Between COVID-19, forest fires and other devastating events this year, 2020 has become a time that many are dying to leave behind. Words like "challenging", "groundbreaking" and "constantly changing" would describe 2020 mildly.
Last but not least, it taught us many things, including resistance to adversity.
Information management specialists apply what they have learned in their strategic roadmaps for 2021. This enables them to create integrated information management plans that provide flexibility in anticipation of continual change and ensure optimal productivity throughout the pandemic and beyond.
A highly integrated information management program should help organizations stay compliant, competitive, and controlled. A substantial part of this should include a
comprehensive set of information management solutions to make governance and retention plans a reality. Related services that are integrated should work together and independently fit your budget, immediate needs, and future plans.

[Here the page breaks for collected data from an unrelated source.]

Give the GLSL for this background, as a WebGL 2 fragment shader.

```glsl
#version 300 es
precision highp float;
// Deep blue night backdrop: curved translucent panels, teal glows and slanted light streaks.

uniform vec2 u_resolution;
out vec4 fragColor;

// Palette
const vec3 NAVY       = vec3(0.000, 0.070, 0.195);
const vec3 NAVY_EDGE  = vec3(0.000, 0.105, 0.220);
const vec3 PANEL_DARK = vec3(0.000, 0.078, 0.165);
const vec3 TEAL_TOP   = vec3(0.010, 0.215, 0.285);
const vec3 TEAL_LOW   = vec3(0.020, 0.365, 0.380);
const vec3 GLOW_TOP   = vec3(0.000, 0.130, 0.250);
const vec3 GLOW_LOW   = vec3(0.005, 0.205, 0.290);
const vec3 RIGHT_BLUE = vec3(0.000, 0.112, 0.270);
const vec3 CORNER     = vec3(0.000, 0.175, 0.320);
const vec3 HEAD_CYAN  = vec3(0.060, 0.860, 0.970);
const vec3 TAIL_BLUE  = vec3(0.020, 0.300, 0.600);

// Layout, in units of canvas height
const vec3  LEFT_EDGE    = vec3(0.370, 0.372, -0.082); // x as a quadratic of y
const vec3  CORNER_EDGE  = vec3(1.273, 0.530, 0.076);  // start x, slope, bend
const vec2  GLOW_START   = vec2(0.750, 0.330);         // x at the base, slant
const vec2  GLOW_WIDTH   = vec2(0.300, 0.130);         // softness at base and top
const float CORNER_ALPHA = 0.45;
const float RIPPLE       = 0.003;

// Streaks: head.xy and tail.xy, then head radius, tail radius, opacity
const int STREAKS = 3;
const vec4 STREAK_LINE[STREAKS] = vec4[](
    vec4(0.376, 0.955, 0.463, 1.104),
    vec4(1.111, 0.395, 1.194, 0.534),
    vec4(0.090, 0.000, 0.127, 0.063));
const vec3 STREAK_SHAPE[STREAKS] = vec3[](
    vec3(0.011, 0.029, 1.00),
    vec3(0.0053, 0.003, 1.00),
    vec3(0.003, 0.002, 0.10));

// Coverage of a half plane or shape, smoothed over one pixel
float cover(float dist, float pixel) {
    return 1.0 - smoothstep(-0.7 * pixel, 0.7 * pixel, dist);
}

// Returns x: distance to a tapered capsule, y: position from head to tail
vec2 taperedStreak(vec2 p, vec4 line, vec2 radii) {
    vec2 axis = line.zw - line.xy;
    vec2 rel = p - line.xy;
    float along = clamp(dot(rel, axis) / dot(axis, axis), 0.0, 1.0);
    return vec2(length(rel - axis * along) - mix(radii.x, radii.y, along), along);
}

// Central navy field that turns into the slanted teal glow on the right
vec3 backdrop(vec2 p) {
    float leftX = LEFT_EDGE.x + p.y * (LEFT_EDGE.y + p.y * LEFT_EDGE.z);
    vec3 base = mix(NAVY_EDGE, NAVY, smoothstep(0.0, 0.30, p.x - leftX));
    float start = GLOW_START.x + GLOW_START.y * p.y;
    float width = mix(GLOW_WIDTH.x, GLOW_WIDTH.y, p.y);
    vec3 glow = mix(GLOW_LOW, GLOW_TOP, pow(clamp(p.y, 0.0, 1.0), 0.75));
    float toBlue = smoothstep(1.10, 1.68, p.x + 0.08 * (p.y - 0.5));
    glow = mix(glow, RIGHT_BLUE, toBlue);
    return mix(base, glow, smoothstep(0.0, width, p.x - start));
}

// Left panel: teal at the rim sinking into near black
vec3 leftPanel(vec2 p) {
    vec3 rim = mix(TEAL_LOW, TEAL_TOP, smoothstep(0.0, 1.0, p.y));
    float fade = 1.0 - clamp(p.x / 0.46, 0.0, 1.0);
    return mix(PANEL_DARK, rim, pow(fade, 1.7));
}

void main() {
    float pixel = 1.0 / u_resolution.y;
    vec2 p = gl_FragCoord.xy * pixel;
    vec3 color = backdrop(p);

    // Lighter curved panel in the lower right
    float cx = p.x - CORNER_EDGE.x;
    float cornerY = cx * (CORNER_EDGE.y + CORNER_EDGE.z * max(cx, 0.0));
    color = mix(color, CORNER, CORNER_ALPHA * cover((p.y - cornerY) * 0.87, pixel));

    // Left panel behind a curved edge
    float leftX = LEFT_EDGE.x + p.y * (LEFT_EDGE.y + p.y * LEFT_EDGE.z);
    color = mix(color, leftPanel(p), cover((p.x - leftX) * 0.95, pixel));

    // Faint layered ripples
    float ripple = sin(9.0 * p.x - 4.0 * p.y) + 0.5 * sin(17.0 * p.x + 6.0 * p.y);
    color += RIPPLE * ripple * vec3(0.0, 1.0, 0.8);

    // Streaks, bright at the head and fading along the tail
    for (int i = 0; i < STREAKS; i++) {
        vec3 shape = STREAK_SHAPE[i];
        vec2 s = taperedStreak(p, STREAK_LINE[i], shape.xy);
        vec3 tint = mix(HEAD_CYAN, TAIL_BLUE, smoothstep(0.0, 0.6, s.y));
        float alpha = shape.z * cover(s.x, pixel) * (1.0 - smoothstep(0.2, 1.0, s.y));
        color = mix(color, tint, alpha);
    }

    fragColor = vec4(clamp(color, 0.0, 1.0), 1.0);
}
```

In some of those teachable moments from 2020 onwards, the primary recognition that organizations realized was that they needed to be willing to spin quickly to cater to customer needs. To support our own customers, Access has developed a roadmap on how to create an integrated information management plan that enables companies to achieve their goals in the long term and in the short term. Here are 10 steps to get started.
As with any initiative, you have to start somewhere. In this case where you want to create a roadmap and comprehensive information management plan, you first need to outline your driving influences and desired outcomes and work backwards from there. To do this, you need to understand the people, processes, and goals that will affect the project in order to determine how you will get to your ultimate goal on time and on budget.
Your organization can be paper intensive, digital first or somewhere in between. Evaluating your format types and their associated content will determine what to work with and where the gaps are so you can start planning them based on priorities and goals.
Take a look at your current information program. It is likely that parts will work fine and others will not. The goal in this step is to evaluate what is working and why and for the parts that need work, evaluate why they are not satisfactory and begin the process of finding more effective solutions that offer continuous optimization.
Organizations often need to introduce new information management solutions to address a regulatory problem or to provide easier access to information. Plan to align your schedule and budget with these affected influencers to ensure success. You could also discuss pooling your budget with other beneficiary departments to create more value for everyone across the board.
Successful results require strategic control with a clear understanding of competing needs and priorities across the organization. In this step, consider what skills and time you can spend on the project, what resources are available in-house, and get expert help if necessary and with a set budget.
Regardless of how you store your information, the toughest part you need to master is getting it. Make developing, mapping, and applying a consistent taxonomy and metadata schema a project priority to ensure the success of projects and future processes.
As mentioned at the beginning of this article, when planning the start of your project, you need to start with the results and work backwards to plan the "how". Converting your current solution to a new solution rarely works. The result of this approach are clunky systems that are underused, wasting time and money. Avoid this mistake by starting with your right foot.
One of the most important considerations in planning your integrated information management strategy is whether the right people can consistently access the documents they need. If remote access to information is required, as is common with so many remote workers these days, your solution will likely include some digitization. How much you need to digitize depends on a variety of factors and goals.
Many digital solutions are easy to adopt and difficult to control. The result can be a disorganized mess that increases your compliance and security risks. To avoid this challenge, look for a technology solution that can be implemented in a way that automates compliance and security.